Elizabeth and I reached the turn-around. It was time to head for home. I heard there was just over 1,000 runners in this event. As Elizabeth and I raced towards home, I wondered if we were moving fast enough to be in the top 100. Could we be higher? Each time I heard us pass someone I would rejoice knowing that was one less person ahead of me. I started to feel a bit tired, but I kept telling myself we were less than ten minutes from the finish line. I kept pushing myself to not ease up. Whatever this pace was, I needed to go faster. As we hit the final mile, I could feel the finish line nearing. I was motivated to finish strong. From time-to-time, I would hear someone nearing so I would pick up the pace. I was not going to let any individual pass us. I wanted to storm home to as high a finish as possible. Elizabeth had me turn it on. We were less than half a mile from the finish. I could hear us passing people. I wanted to make sure they did not pass us. Elizabeth shouted with joy at how well I was running. I knew the end was near. Spectators cheered. I could hear the finish line crowd. We were 250 meters from the end. Elizabeth had me push for one final sprint. She screamed, "Yeah Iz! Yeah Iz! You got this!!!" Of all the screaming fans out on that course, Elizabeth was yelling the loudest. It sounded like the louder she yelled the louder everyone screamed as I roared to the finish line in 22:32 which is a three minute personal record at the 5K distance. In fact, to make up for being in the pack at the start then my shoe becoming untied, we had run sub 6:50 per mile pace down the home stretch.

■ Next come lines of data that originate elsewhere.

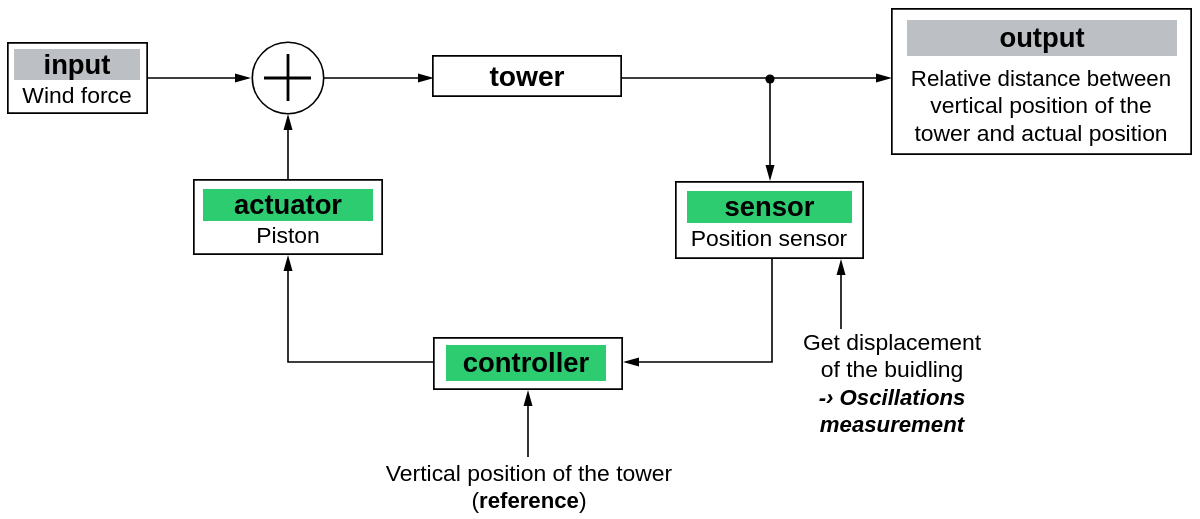
<!DOCTYPE html>
<html lang="en">
<head>
<meta charset="utf-8">
<title>Tower control loop</title>
<style>
:root {
  --ink: #000;
  --paper: #fff;
  --signal: #bcc0c4;
  --control: #2ecc71;
}
* { box-sizing: border-box; margin: 0; }
body { width: 1200px; height: 519px; overflow: hidden; background: var(--paper); }
.diagram {
  position: relative; width: 1200px; height: 519px; overflow: hidden;
  color: var(--ink); font: 22.9px/27px "Liberation Sans", Arial, sans-serif;
  text-align: center; white-space: nowrap;
}
.wires { position: absolute; inset: 0; fill: none; stroke: var(--ink); stroke-width: 1.6; }
.wires .solid { fill: var(--ink); stroke: none; }
.node {
  position: absolute; display: flex; flex-direction: column;
  background: var(--paper); box-shadow: inset 0 0 0 1.7px var(--ink);
}
.node h2 {
  display: flex; align-items: center; justify-content: center;
  font-size: 27.4px; line-height: 30px; font-weight: 700;
}
.signal h2 { background: var(--signal); }
.control h2 { background: var(--control); }

.input { left: 7px; top: 42px; width: 141px; height: 72px; padding: 7px 8px 0 7px; }
.input h2 { height: 31px; padding-right: 0; }
.input p { margin-top: 2px; }
.tower { left: 432px; top: 55px; width: 190px; height: 42px; justify-content: center; }
.tower h2 { font-size: 28.2px; }
.output { left: 891px; top: 8px; width: 301px; height: 147px; padding: 12px 15px 0 16px; }
.output h2 { height: 36px; margin-bottom: 9px; }
.output p { margin: 0 -10px 0 -12px; line-height: 27.3px; }
.output .tight { font-size: 22.3px; }
.actuator { left: 193px; top: 179px; width: 190px; height: 76px; padding: 10px 10px 0; }
.actuator h2 { height: 32px; }
.actuator p { margin-top: 1px; padding-right: 0; }
.sensor { left: 675px; top: 181px; width: 189px; height: 78px; padding: 10px 12px 0; }
.sensor h2 { height: 32px; }
.sensor p { margin: 2px -5px 0 -6px; }
.controller { left: 433px; top: 337px; width: 190px; height: 53px; padding: 8px 17px 0 13px; }
.controller h2 { height: 36px; }

.note { position: absolute; }
.note strong, .note em { font-size: 22.2px; font-weight: 700; }
.reference { left: 379px; top: 460px; width: 300px; }
.displacement { left: 792px; top: 329px; width: 200px; line-height: 27.4px; }
</style>
</head>
<body>
<main class="diagram">
  <svg class="wires" width="1200" height="519" viewBox="0 0 1200 519" aria-hidden="true">
    <defs>
      <path id="arrowhead" class="solid" d="M0 0L-16 -4.5V4.5Z"/>
    </defs>
    <circle cx="288" cy="78" r="35.7"/>
    <path d="M264 78H311M288 54V101" stroke-width="2.8"/>
    <path d="M147 78H240M324 78H420M621 78H880M770 78V170"/>
    <path d="M288 179V128M772 258V362H636M434 362H288V268M841 329V272M528 457V402"/>
    <circle class="solid" cx="770" cy="79" r="4.6"/>
    <use href="#arrowhead" x="251" y="78"/>
    <use href="#arrowhead" x="434" y="78"/>
    <use href="#arrowhead" x="892" y="78"/>
    <use href="#arrowhead" x="623" y="0" transform="translate(1246 362) rotate(180)"/>
    <use href="#arrowhead" transform="translate(770 181) rotate(90)"/>
    <use href="#arrowhead" transform="translate(288 114) rotate(-90)"/>
    <use href="#arrowhead" transform="translate(288 255) rotate(-90)"/>
    <use href="#arrowhead" transform="translate(841 259) rotate(-90)"/>
    <use href="#arrowhead" transform="translate(528 390) rotate(-90)"/>
  </svg>

  <section class="node signal input"><h2>input</h2><p>Wind force</p></section>
  <section class="node tower"><h2>tower</h2></section>
  <section class="node signal output">
    <h2>output</h2>
    <p><span class="tight">Relative distance between</span><br>vertical position of the<br>tower and actual position</p>
  </section>
  <section class="node control actuator"><h2>actuator</h2><p>Piston</p></section>
  <section class="node control sensor"><h2>sensor</h2><p>Position sensor</p></section>
  <section class="node control controller"><h2>controller</h2></section>

  <p class="note reference">Vertical position of the tower<br>(<strong>reference</strong>)</p>
  <p class="note displacement">Get displacement<br>of the buidling<br><em>-› Oscillations<br>measurement</em></p>
</main>
</body>
</html>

I have now run a stand-alone 5K faster than I have run a last leg of a triathlon 5K. I feel much better of being able to say what my 5K personal best is. I also know there is more work to do to keep improving at this distance so that it may pay off in both future 5K races and the ones I run as part of triathlons. I have a new time to beat. I am excited that my personal best is now closer to my ultimate goal of breaking twenty minutes for 3.1 miles. I think of my very first 5K and how it took me thirty-four minutes to complete. I have sure come a long way from those days. Thank you to Elizabeth Bilitz for once again agreeing to be my eyes for an event. I look forward to many more opportunities to run with her. Thank you Jen Buss and NJOY Racing. Thank you to James of the Chinatown 5K organizing committee for making sure Elizabeth and I ran in this event. Thank you Pinnacle Performance Company for the continued support. Thank you for reading this report. Now it is time to focus on the New York City Triathlon which will take place tomorrow. Good luck to all my friends who will be racing. Special shout out to the beautiful, talented, and amazing Jenna Parker for whom I will be cheering the loudest!!